▸ Exercise requirements: Find every line containing the word "group" in the records below; report only how many there are.

:::::

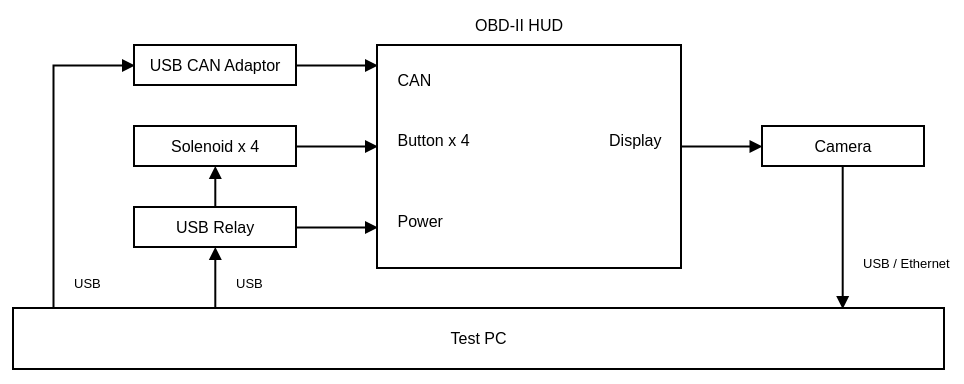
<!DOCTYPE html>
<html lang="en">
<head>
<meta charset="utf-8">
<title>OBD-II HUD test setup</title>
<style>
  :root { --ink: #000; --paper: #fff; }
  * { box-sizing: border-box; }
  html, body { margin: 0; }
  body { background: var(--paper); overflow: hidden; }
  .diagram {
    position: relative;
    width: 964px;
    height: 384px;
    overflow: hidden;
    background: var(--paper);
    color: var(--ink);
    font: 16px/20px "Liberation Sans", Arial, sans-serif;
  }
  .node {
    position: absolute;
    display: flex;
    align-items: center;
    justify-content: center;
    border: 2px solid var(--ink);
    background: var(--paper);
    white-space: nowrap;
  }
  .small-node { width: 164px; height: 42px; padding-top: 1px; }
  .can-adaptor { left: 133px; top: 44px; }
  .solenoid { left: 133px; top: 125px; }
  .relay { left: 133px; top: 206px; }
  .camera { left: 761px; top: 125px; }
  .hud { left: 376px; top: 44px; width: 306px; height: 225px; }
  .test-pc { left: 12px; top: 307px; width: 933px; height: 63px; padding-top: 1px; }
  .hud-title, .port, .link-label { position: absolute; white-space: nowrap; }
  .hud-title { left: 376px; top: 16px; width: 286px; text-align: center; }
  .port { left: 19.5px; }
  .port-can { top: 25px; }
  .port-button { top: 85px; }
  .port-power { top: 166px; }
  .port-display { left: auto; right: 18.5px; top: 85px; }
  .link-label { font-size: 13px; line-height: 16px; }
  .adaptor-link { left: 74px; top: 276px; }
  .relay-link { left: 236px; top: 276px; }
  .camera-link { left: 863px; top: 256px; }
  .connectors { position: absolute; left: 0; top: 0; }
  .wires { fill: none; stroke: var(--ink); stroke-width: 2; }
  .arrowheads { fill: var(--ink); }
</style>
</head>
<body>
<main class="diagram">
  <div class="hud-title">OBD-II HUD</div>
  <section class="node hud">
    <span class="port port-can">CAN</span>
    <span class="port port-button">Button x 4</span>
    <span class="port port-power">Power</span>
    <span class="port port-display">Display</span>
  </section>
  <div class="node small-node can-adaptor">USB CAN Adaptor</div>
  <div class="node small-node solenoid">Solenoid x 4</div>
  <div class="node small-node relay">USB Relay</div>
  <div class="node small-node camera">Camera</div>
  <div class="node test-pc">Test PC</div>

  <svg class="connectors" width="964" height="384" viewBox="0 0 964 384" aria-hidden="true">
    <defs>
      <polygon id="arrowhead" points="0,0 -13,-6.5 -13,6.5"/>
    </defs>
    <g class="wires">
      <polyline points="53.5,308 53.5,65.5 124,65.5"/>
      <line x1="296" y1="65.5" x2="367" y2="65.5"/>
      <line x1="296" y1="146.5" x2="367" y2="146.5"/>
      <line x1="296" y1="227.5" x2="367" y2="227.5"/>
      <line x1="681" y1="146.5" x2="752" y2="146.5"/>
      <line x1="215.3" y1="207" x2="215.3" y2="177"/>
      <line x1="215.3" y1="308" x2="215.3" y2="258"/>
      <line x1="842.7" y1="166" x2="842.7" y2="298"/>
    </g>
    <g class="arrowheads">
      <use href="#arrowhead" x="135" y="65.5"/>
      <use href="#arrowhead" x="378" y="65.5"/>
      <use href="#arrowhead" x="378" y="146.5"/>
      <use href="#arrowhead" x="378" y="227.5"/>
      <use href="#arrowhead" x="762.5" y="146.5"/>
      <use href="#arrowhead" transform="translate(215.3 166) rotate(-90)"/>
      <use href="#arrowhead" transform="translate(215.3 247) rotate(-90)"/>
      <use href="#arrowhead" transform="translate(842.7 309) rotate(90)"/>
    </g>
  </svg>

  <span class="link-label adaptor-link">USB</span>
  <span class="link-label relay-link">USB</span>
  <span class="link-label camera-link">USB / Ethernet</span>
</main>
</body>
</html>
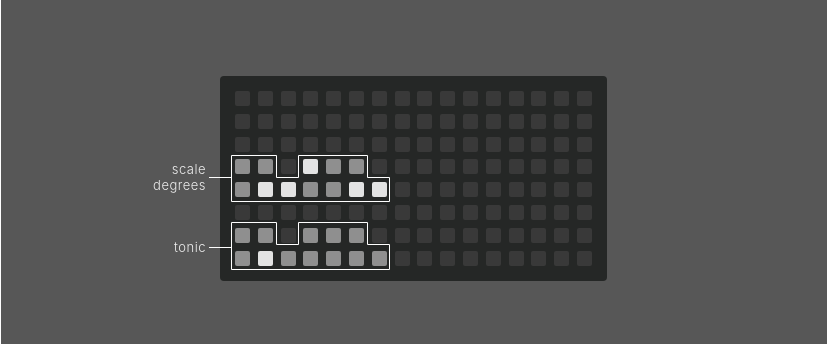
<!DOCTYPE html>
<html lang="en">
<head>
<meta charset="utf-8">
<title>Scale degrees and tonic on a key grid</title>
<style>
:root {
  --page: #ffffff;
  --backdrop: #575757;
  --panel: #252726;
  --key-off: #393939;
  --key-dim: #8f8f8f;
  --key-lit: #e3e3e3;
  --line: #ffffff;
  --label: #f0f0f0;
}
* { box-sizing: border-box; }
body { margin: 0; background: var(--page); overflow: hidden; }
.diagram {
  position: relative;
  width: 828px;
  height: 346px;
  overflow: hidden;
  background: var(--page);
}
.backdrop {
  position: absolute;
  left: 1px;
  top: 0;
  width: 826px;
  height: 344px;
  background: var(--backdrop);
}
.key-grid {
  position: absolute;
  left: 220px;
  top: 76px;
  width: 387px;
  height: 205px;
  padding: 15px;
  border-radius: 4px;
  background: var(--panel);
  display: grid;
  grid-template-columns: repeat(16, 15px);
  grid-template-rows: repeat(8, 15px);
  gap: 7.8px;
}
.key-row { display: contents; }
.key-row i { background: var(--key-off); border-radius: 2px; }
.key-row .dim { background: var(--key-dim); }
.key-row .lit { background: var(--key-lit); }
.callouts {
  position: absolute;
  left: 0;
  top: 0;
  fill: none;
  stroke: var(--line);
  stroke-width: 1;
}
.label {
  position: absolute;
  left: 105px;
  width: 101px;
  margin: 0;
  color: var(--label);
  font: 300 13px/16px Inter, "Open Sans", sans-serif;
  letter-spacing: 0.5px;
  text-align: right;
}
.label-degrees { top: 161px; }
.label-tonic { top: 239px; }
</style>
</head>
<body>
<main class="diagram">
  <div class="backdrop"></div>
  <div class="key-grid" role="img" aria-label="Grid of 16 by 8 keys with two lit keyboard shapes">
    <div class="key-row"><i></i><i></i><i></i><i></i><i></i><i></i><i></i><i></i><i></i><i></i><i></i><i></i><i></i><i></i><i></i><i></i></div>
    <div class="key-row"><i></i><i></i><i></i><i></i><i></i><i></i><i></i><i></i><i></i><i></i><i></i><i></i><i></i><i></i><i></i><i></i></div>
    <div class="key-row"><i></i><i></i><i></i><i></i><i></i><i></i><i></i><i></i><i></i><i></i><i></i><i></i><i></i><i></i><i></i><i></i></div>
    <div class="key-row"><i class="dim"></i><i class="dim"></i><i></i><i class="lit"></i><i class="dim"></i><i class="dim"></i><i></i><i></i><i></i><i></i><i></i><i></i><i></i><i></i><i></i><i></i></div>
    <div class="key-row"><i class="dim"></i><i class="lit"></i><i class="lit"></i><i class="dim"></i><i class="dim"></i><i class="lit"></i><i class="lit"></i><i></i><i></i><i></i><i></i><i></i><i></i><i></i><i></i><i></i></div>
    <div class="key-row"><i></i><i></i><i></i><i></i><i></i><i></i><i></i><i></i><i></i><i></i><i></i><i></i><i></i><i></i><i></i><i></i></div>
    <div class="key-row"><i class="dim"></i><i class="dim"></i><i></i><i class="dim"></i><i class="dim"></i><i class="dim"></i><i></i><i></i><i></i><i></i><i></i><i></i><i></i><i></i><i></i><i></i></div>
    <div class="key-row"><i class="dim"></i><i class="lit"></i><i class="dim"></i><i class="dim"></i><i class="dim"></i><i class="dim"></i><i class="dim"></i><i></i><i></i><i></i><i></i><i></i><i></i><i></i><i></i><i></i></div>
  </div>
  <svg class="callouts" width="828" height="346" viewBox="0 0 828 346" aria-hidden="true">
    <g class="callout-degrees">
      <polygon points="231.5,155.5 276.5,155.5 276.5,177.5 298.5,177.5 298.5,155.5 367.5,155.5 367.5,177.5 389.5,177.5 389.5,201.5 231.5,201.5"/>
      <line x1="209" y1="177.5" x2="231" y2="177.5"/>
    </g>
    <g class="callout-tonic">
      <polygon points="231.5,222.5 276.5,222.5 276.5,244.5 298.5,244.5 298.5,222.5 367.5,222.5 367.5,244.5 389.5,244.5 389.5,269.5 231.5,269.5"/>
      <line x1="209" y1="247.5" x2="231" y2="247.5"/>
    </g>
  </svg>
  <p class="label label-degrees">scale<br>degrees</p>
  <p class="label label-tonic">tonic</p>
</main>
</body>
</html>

:::::

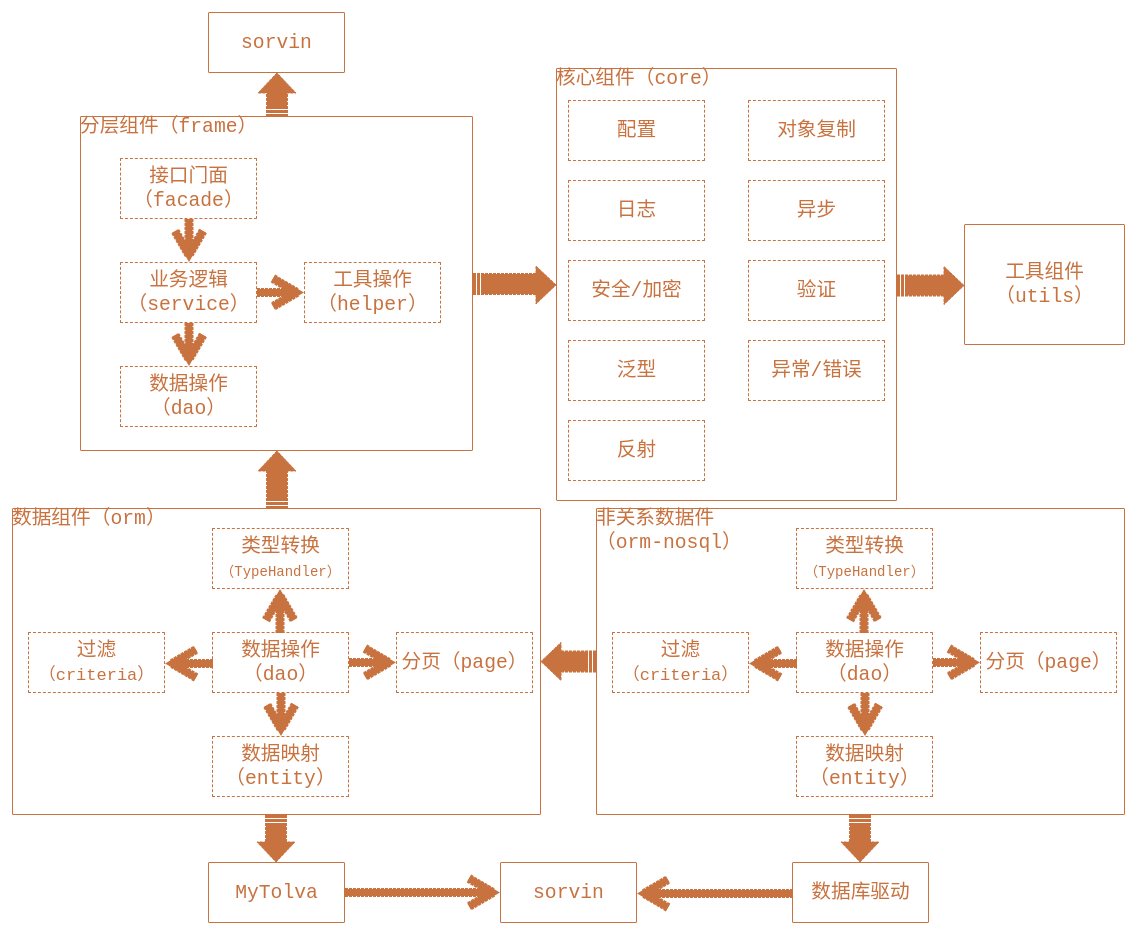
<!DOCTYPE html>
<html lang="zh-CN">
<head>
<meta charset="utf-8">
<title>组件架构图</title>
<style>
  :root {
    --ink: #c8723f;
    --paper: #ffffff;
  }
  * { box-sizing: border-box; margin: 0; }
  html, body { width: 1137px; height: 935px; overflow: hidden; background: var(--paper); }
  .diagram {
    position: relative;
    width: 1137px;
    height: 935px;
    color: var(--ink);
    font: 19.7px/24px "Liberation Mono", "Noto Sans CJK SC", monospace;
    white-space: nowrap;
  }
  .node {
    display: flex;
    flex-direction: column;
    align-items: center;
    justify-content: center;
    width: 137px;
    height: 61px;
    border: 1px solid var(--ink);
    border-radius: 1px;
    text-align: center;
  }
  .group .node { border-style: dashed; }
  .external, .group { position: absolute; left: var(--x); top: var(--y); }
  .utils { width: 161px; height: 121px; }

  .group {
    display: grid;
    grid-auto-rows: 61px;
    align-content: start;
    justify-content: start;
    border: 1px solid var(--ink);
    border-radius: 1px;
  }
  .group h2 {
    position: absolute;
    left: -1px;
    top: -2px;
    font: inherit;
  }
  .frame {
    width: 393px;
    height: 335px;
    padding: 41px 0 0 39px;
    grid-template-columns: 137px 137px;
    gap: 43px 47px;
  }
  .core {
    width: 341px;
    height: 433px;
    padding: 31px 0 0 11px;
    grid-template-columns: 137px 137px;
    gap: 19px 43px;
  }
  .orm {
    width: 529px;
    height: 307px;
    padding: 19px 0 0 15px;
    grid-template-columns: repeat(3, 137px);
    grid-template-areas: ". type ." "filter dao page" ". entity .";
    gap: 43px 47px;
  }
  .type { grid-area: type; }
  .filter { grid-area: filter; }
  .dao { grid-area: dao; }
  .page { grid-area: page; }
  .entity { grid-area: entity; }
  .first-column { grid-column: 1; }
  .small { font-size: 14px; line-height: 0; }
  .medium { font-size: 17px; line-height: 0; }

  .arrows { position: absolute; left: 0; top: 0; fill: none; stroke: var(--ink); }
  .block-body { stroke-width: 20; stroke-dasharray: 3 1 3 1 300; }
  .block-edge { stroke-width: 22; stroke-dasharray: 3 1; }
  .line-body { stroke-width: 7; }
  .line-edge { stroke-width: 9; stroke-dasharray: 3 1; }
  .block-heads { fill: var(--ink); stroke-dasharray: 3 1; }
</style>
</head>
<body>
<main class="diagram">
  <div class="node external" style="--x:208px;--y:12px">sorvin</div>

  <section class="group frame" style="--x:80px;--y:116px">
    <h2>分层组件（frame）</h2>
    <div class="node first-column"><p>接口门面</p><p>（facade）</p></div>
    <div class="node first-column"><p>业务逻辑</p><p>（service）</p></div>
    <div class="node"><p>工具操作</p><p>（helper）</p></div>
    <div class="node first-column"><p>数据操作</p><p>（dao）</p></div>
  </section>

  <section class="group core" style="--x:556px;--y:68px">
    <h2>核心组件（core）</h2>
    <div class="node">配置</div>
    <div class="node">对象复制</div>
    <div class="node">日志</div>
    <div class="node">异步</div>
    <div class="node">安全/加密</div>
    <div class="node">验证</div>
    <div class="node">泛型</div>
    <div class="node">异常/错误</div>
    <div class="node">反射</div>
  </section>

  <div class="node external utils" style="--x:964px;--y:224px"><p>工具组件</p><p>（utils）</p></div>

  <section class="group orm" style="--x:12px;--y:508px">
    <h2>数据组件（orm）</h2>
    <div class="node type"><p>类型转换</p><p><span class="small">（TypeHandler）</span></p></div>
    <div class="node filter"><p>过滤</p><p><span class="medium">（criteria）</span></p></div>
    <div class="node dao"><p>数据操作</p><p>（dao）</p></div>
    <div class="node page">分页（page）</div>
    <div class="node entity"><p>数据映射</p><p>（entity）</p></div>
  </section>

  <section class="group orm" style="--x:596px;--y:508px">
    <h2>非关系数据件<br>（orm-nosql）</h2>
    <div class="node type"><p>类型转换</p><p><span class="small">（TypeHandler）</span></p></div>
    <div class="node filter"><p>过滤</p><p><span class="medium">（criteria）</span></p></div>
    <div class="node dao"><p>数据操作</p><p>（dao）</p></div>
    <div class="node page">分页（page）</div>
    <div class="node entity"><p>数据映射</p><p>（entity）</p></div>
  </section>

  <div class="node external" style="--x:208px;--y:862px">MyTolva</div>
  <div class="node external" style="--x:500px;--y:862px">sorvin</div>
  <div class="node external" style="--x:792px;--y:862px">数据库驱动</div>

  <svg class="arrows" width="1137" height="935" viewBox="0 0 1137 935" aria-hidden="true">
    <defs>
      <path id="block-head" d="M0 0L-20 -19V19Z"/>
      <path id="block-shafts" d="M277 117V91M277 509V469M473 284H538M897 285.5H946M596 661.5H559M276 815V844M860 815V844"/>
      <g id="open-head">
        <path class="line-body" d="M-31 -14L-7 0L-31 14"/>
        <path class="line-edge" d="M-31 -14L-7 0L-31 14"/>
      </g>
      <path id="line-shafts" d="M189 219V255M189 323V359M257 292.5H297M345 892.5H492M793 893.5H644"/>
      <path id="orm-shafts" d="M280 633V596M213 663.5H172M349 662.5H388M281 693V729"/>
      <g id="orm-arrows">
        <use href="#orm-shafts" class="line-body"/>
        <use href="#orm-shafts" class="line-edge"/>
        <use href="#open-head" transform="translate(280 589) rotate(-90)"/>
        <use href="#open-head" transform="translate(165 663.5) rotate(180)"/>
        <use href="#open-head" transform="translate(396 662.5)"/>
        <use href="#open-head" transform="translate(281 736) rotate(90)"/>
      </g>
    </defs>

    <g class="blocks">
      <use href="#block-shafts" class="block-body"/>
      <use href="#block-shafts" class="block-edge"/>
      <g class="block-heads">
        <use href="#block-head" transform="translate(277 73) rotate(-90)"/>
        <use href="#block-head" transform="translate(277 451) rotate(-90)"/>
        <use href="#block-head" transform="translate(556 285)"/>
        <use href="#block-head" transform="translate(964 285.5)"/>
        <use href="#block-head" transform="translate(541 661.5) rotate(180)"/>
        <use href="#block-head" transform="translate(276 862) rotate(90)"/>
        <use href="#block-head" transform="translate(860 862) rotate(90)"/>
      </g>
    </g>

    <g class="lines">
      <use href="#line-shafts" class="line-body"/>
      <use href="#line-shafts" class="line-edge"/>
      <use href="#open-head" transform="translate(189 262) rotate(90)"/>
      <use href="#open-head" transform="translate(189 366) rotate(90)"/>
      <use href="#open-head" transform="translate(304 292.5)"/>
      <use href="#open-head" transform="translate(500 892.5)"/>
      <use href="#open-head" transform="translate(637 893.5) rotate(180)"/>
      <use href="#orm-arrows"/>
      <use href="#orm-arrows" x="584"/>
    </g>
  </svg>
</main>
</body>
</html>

:::::

▸ Problem solution: 8